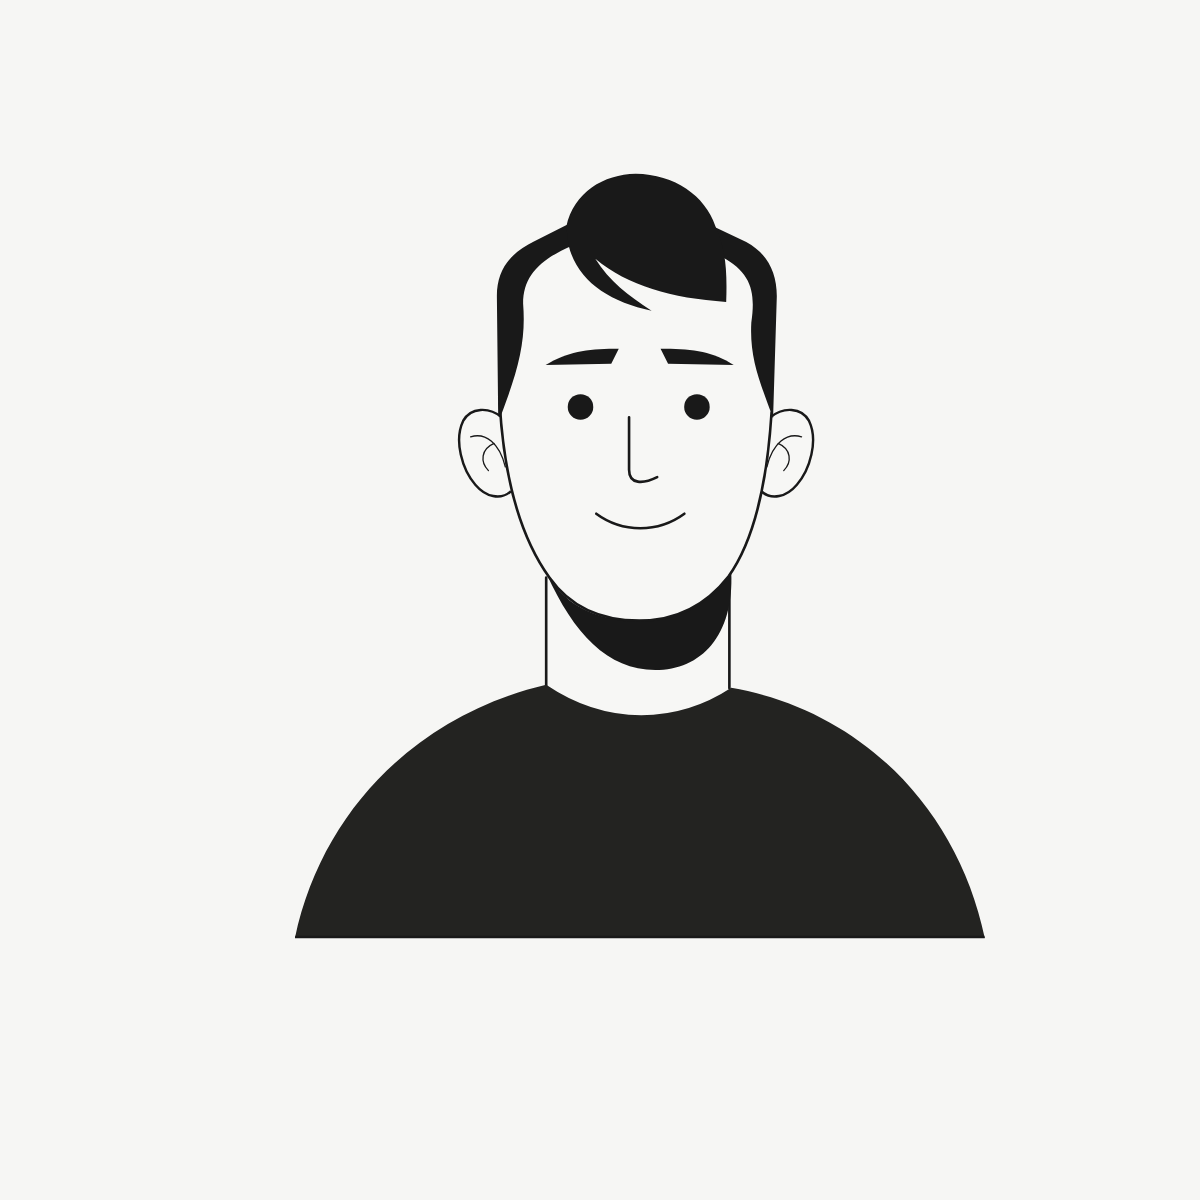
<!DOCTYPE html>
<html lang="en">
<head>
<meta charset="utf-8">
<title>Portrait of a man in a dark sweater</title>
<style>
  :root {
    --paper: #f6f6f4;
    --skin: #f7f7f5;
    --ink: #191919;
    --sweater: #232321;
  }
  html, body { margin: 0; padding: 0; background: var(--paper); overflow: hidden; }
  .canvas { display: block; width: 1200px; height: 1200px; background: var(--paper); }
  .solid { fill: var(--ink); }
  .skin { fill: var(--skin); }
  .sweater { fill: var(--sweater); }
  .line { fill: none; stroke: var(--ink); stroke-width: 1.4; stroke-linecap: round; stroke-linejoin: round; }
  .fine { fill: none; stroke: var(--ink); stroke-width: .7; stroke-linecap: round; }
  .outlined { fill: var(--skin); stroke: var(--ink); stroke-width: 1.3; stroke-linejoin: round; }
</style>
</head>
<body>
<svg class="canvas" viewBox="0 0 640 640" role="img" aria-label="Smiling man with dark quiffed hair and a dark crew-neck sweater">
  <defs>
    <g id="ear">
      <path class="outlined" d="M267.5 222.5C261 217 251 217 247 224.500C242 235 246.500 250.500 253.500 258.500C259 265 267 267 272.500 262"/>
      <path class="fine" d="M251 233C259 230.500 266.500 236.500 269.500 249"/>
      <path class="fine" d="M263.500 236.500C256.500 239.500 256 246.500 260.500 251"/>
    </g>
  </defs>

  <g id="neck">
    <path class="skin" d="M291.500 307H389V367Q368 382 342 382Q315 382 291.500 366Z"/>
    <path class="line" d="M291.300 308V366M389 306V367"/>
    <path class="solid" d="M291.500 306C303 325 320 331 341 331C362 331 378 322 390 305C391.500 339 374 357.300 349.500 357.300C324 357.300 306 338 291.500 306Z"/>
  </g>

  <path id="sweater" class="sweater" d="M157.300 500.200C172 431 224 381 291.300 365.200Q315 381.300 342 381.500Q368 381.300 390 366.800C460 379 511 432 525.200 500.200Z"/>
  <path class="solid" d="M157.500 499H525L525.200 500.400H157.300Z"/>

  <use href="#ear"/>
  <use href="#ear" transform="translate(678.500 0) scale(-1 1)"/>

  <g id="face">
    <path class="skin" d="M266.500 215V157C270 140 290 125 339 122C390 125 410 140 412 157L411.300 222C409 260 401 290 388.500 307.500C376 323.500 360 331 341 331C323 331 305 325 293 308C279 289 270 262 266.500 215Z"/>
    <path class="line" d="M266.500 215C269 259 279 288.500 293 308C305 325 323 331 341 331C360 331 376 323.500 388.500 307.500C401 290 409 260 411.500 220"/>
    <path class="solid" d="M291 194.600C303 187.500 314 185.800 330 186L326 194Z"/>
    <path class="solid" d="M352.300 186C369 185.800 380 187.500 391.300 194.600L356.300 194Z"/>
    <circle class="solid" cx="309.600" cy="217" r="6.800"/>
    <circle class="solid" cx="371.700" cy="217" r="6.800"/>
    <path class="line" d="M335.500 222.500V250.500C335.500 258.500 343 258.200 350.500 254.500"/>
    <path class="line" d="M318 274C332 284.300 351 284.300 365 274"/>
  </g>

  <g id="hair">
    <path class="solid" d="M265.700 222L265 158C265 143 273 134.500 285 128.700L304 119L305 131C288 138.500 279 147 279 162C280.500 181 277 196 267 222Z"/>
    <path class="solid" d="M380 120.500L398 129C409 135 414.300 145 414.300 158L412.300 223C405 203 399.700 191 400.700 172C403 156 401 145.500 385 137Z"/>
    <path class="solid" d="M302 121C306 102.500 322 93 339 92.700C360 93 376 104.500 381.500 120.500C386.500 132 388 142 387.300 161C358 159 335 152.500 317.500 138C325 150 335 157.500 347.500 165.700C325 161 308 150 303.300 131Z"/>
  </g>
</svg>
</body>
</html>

---

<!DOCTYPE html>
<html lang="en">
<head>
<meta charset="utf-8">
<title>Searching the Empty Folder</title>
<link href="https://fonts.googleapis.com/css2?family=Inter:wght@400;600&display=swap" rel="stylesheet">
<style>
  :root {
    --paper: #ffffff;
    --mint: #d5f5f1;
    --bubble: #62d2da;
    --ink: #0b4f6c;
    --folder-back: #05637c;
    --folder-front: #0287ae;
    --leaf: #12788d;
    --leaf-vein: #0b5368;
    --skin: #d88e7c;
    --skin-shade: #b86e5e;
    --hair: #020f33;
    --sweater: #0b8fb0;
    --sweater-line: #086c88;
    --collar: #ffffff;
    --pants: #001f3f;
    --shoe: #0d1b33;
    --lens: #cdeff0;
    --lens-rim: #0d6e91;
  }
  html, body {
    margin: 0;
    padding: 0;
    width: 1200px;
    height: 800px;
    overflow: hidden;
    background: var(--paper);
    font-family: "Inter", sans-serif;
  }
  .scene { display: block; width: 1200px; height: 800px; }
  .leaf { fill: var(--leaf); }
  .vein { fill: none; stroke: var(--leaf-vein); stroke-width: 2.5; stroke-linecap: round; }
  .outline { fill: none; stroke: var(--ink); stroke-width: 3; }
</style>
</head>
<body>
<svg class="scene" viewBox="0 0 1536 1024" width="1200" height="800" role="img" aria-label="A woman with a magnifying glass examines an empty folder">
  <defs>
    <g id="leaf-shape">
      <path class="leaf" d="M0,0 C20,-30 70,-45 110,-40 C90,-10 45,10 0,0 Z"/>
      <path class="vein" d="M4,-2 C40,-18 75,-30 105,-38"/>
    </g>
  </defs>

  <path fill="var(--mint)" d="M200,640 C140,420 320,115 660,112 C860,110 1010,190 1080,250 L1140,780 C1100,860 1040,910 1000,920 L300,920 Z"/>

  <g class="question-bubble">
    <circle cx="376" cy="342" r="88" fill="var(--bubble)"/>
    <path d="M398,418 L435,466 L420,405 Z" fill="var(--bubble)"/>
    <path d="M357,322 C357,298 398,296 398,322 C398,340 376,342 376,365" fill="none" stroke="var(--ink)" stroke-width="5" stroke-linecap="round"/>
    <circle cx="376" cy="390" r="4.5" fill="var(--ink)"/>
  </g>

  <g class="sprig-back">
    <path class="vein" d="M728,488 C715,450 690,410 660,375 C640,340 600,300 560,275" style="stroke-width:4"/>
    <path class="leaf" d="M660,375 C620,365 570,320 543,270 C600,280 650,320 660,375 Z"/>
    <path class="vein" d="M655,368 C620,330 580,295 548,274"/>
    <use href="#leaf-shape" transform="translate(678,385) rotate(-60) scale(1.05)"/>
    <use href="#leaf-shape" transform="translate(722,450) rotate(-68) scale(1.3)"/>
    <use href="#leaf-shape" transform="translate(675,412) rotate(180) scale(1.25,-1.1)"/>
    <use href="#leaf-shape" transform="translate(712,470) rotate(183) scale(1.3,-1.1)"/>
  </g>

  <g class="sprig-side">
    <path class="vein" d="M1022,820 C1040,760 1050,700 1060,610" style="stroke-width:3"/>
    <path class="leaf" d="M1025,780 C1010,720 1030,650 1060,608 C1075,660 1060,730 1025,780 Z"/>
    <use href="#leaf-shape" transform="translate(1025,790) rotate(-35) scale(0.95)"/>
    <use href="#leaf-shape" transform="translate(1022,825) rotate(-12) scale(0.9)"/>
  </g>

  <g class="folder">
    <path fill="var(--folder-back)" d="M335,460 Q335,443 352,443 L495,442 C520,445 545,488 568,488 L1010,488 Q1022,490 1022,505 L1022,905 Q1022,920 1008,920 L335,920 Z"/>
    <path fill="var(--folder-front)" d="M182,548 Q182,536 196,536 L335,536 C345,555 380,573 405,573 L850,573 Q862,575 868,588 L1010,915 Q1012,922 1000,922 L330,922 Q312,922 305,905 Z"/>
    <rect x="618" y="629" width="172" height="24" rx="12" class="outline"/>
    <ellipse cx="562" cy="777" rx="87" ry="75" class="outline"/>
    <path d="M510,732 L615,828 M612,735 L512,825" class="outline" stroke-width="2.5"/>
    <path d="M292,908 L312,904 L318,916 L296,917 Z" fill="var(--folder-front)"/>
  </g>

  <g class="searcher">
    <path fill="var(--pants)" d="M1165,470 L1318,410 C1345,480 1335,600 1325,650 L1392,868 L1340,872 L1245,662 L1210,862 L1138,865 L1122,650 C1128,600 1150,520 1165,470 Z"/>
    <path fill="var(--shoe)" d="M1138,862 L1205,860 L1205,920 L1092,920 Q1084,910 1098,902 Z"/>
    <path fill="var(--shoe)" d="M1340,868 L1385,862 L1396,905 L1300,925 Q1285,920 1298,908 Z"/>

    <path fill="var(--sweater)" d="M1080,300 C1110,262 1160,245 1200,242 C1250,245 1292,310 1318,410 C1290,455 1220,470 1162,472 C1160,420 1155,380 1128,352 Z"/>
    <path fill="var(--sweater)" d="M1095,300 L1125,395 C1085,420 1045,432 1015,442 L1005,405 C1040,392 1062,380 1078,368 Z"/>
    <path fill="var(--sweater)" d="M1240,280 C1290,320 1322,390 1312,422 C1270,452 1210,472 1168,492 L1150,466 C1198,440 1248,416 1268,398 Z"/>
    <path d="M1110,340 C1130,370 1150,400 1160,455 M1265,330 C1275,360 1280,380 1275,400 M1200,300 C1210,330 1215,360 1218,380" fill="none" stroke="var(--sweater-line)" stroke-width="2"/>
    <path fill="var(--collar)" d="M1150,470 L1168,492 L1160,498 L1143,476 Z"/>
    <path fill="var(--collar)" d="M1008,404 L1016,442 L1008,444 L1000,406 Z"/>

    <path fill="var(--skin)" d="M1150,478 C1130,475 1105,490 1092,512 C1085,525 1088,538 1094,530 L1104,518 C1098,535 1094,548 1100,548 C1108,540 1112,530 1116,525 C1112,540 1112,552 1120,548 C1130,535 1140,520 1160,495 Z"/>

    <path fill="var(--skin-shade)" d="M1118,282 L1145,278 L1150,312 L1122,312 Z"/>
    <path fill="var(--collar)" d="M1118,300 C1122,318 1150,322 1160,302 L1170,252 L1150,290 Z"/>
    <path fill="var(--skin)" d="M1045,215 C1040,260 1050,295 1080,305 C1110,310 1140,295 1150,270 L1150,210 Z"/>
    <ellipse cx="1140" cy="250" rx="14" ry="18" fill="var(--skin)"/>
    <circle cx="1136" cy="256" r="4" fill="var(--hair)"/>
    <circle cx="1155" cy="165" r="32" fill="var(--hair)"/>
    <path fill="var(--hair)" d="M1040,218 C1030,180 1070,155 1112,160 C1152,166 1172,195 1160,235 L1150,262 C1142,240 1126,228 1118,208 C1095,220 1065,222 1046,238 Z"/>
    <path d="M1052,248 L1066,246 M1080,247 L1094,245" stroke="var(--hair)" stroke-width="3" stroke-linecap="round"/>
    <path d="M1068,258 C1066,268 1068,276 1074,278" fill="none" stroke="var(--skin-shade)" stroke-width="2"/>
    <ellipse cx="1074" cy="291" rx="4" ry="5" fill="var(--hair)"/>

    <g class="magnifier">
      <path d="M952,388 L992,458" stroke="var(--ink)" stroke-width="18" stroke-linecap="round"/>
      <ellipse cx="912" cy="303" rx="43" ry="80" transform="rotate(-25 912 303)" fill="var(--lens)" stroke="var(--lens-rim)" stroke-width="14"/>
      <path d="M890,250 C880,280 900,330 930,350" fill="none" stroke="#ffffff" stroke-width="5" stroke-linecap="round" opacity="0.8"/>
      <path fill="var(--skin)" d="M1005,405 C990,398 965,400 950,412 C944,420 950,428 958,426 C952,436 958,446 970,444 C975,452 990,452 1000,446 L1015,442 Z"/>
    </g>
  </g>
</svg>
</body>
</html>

▶ [What needs to be done]: Find the word "ellipse" in the records. Copy every line it appears in.

▶ [Exercise solution]:
    <ellipse cx="562" cy="777" rx="87" ry="75" class="outline"/>
    <ellipse cx="1140" cy="250" rx="14" ry="18" fill="var(--skin)"/>
    <ellipse cx="1074" cy="291" rx="4" ry="5" fill="var(--hair)"/>
      <ellipse cx="912" cy="303" rx="43" ry="80" transform="rotate(-25 912 303)" fill="var(--lens)" stroke="var(--lens-rim)" stroke-width="14"/>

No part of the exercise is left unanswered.